Mercury dimes are the popular ten-cent pieces produced by the United States Mint from 1916 to 1945. This dime is made of 90% Silver and contains just over .072 troy ounces of Silver. It is more properly referred to as the Winged Liberty Head Dime. Many of the public mistook Adolph Weinman’s design featuring a young Liberty for a depiction of the Roman god Mercury, and a nickname was born.
Although the coin’s design was embraced by citizens and officials alike, some modifications were necessary, as the Mercury dime did not perform properly in some vending machines. This iconic dime was produced until 1945 when the Treasury ordered new artwork honoring the recently deceased President Franklin Roosevelt.
Mercury Dime Value
The value varies significantly depending on its year of mintage, mintmark and condition. These coins can be had for as little as $1.50, but may also be valued upwards of $1500 for a single coin. If you have a dime that appears to be in good condition and it bears a desirable date, you may wish to consider having it professionally graded by a reputable company such as PCGS or NGC.
If you have your dime graded, you will get a better idea as to what the coin could be worth to dealers and collectors. The grading process is exacting and accounts for the tiniest imperfections. When you have a coin graded, you can also rest easy in the knowledge that its metal content and authenticity have been verified.
Mercury Dime Value is Conditional

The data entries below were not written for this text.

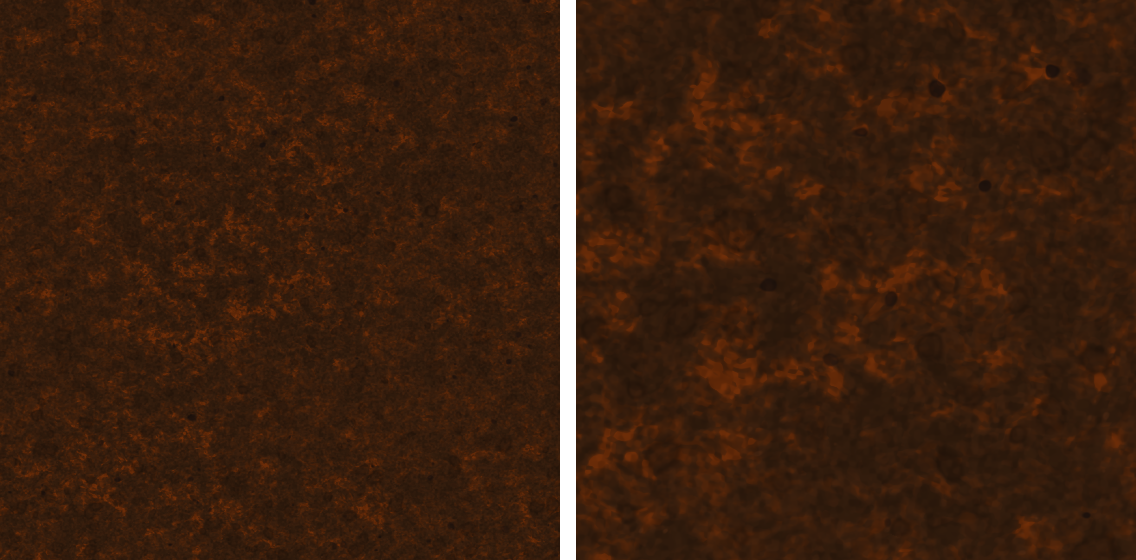
Left, the full canvas; right, a detail of the centre.
Reproduce this texture procedurally as a WebGL 2 fragment shader.

```glsl
#version 300 es
precision highp float;

uniform vec2 u_resolution;
out vec4 fragColor;

vec3 hash3(vec2 cell, float seed) {
    vec3 q = fract(vec3(cell.xyx + seed * 17.3) * vec3(0.1031, 0.1030, 0.0973));
    q += dot(q, q.yxz + 33.33);
    return fract((q.xxy + q.yxx) * q.zyx);
}

// Cellular noise: random values blended by distance to jittered points
float cellNoise(vec2 p, float seed) {
    vec2 base = floor(p);
    float total = 0.0, weights = 0.0;
    for (int y = -1; y <= 1; y++) {
        for (int x = -1; x <= 1; x++) {
            vec2 cell = base + vec2(x, y);
            vec3 h = hash3(cell, seed);
            vec2 d = p - cell - 0.2 - 0.6 * h.xy;
            float w = exp(-6.0 * dot(d, d));
            total += w * h.z;
            weights += w;
        }
    }
    return total / weights;
}

// Layers of cellular noise, centred on zero
float layeredNoise(vec2 p, float seed, float gain) {
    float sum = 0.0, amplitude = 1.0;
    for (int i = 0; i < 4; i++) {
        sum += amplitude * (cellNoise(p, seed + float(i)) - 0.5);
        amplitude *= gain;
        p = mat2(0.8, 0.6, -0.6, 0.8) * p * 2.03;
    }
    return sum;
}

// Layered sines that make outlines ragged
vec2 raggedOffset(vec2 p) {
    vec2 offset = vec2(0.0);
    float amplitude = 0.0016, frequency = 95.0;
    for (int i = 0; i < 4; i++) {
        offset += amplitude * sin(frequency * p.yx + vec2(1.7, 4.1) * float(i + 1));
        p = mat2(0.8, 0.6, -0.6, 0.8) * p + offset;
        amplitude *= 0.6;
        frequency *= 1.8;
    }
    return offset;
}

// Scattered round marks: x is the filled disc, y is its rim
vec2 scatteredSpots(vec2 p, float cells, vec2 radii, float density, float softness, float seed) {
    vec2 q = p * cells, base = floor(q), marks = vec2(0.0);
    for (int y = -1; y <= 1; y++) {
        for (int x = -1; x <= 1; x++) {
            vec2 cell = base + vec2(x, y);
            vec3 place = hash3(cell, seed);
            vec3 form = hash3(cell, seed + 5.0);
            vec2 d = q - cell - place.xy;
            d.x *= mix(0.8, 1.2, form.y);
            float radius = mix(radii.x, radii.y, form.x * form.x);
            float edge = length(d) - radius;
            float present = step(place.z, density) * mix(0.45, 1.0, form.z);
            float fill = 1.0 - smoothstep(-softness, softness, edge);
            float rim = 1.0 - smoothstep(0.0, softness + 0.25 * radius, abs(edge));
            marks = max(marks, present * vec2(fill, rim));
        }
    }
    return marks;
}

// Colour ramp from dark oxide to bright rust
vec3 rustColor(float tone) {
    vec3 color = mix(vec3(0.180, 0.101, 0.046), vec3(0.212, 0.112, 0.049), smoothstep(-1.3, 0.1, tone));
    color = mix(color, vec3(0.240, 0.120, 0.044), smoothstep(0.0, 0.8, tone));
    color = mix(color, vec3(0.290, 0.132, 0.038), smoothstep(0.7, 1.6, tone));
    return mix(color, vec3(0.400, 0.165, 0.030), smoothstep(1.5, 2.6, tone));
}

void main() {
    vec2 uv = gl_FragCoord.xy / u_resolution.y;
    float pixel = 1.0 / u_resolution.y;
    vec2 ragged = uv + raggedOffset(uv);

    // Faint broad stains under small, crisp flakes
    float stain = layeredNoise(ragged * vec2(7.0, 8.5), 1.0, 0.8);
    float flakes = layeredNoise(ragged * vec2(32.0, 39.0), 11.0, 0.95);
    float cluster = cellNoise(uv * 5.0, 23.0);
    float tone = 0.45 * stain + mix(1.5, 2.3, cluster) * flakes + 0.12;
    float upperLeft = smoothstep(0.9, 0.1, length(uv - vec2(0.2, 0.75)));
    tone *= 1.0 + 0.2 * upperLeft;
    vec3 color = rustColor(tone);

    // Soft oxide blisters with darker rims
    float blisterDensity = 0.22 + 0.25 * smoothstep(0.3, 0.7, cluster) * mix(0.4, 1.0, uv.y);
    vec2 blisters = scatteredSpots(ragged, 36.0, vec2(0.16, 0.46), blisterDensity, 0.03 + pixel * 30.0, 31.0);
    color = mix(color, vec3(0.172, 0.093, 0.042), 0.6 * blisters.x);
    color *= 1.0 - 0.17 * blisters.y;

    // Small black pits
    vec2 pits = scatteredSpots(ragged, 46.0, vec2(0.10, 0.32), 0.06, 0.02 + pixel * 40.0, 47.0);
    color = mix(color, vec3(0.090, 0.055, 0.045), 0.85 * pits.x);

    // Bright flecks and fine grain
    vec2 flecks = scatteredSpots(ragged, 110.0, vec2(0.08, 0.26), 0.04, 0.05 + pixel * 70.0, 61.0);
    color = mix(color, vec3(0.35, 0.18, 0.080), 0.4 * flecks.x * (1.0 - pits.x));
    float grain = cellNoise(uv * 260.0, 71.0) + 0.3 * cellNoise(uv * 130.0, 79.0) - 0.65;
    color *= 1.0 + 0.24 * grain;

    fragColor = vec4(color, 1.0);
}
```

You can make a close examination of this coin yourself, too. This will give you a ballpark idea as to how your coin could be graded and may help you decide if you need to consult a professional. There are several points of reference for this for this process, though we will discuss the coin’s olive branch. If the olive branch has significant wear and tear or is discolored, the coin is likely in merely good condition.
If the wear on the olive branch is minimal and there is little or no discoloration, the coin could possibly be assigned a grade of fine. If the olive branch remains crisp and clean with no signs of erosion or discoloration, your coin is potentially in extremely fine condition. All the details must be similar in quality for an overall grade, of course. The Liberty Head or the text on the coin can all be used for this test.

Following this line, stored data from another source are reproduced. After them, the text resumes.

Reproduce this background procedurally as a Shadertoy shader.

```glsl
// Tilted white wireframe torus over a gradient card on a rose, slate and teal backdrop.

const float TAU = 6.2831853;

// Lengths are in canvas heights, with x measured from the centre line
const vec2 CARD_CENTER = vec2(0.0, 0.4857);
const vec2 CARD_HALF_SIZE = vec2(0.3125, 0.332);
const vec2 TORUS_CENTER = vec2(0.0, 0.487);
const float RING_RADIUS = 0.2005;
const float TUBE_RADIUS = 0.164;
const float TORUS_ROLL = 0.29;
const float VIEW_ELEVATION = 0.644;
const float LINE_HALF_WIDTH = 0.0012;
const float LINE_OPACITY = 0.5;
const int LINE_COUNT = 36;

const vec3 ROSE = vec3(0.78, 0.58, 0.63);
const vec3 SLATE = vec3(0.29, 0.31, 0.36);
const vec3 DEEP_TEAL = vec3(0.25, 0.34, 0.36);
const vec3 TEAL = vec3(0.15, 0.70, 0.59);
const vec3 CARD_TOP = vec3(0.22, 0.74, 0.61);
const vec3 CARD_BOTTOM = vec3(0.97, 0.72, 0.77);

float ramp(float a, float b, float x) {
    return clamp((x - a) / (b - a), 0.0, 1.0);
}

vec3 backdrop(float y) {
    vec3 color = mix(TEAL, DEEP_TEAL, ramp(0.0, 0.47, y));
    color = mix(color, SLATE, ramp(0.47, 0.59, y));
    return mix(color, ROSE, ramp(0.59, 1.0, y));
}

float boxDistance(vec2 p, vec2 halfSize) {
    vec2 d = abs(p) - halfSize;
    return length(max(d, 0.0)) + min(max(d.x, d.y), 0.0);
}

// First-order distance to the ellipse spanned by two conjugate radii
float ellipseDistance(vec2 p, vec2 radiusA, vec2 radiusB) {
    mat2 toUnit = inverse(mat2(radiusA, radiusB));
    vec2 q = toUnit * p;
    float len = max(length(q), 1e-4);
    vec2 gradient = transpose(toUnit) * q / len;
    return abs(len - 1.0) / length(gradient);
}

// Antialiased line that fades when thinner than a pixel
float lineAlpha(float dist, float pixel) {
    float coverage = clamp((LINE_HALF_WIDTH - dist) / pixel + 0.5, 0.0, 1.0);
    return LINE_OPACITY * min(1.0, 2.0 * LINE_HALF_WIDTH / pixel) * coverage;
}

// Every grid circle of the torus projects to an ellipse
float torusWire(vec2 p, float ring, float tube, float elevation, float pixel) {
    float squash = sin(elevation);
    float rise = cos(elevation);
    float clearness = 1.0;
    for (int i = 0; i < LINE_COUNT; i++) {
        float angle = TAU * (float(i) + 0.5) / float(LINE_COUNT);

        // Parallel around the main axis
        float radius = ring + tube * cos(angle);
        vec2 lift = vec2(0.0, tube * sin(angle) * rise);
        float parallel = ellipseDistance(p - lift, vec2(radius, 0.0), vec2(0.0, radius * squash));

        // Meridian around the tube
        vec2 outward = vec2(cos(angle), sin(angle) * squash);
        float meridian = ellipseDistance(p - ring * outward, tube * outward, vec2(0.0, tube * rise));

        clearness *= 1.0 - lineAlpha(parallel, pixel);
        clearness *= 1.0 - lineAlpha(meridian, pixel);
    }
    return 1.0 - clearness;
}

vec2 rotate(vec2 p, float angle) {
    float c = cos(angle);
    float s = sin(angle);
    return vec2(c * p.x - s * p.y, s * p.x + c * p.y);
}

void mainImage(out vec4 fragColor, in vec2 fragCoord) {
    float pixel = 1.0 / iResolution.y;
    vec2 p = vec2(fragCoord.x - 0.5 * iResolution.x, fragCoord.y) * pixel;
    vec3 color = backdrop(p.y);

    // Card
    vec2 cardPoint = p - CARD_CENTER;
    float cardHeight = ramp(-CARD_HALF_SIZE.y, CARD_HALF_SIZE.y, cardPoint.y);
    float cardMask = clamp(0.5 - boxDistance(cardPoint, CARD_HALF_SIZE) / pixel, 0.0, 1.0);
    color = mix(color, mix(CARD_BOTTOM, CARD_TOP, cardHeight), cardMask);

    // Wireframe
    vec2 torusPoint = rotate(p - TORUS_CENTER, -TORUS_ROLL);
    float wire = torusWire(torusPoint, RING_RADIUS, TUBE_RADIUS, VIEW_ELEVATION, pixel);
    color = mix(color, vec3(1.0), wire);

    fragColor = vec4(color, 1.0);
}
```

The Valuable Mint Marks
You will also want to look at your Mercury Dime to see which mintmark it bears. Dimes minted in Philadelphia do not have a mint mark, while coins minted in San Francisco will have an “S” mint mark and coins minted in Denver will have a “D” mint mark. Some of the most sought after of all the Mercury Dimes were minted in Denver and will sport a “D” on the reverse along the bottom rim of the coin.
Mercury Dimes Can Be Greatly Valued
There are five mint dates that are the most coveted by dealers and collectors alike. The 1916-D, for example, could have a value of over $650, even if it is in just good condition. The 1921 and 1921 D also can be highly valued with prices in the area of $48 to $61 for coins in good condition and $96 to $178 for coins in fine condition. The 1926 S likely commands a minimum value of $10 for coins in good condition. Given their age, Silver content and beautiful design, these coins have the potential for further price appreciation in the future.
Mercury Dime Key Dates
For being one of the most collectible coin series in the world, Mercury Dimes have very few key dates. The oldest variety is the 1916-D edition designed by Adolph Weinman. The 1921 version, produced at the Philadelphia branch of the U.S. Mint, is also considered key and does not include a mintmark. Mercury Dimes produced by the Denver Mint that same year are popular among numismatists, as well. One of the most critical years for the Mercury Dime series in 1942, with two major versions made. The 1942/1 was made in Philadelphia, again without a mintmark, and the 1942/1-D was struck in Denver, with the standard “D” included on the reverse. More key dates for Mercury Dimes are: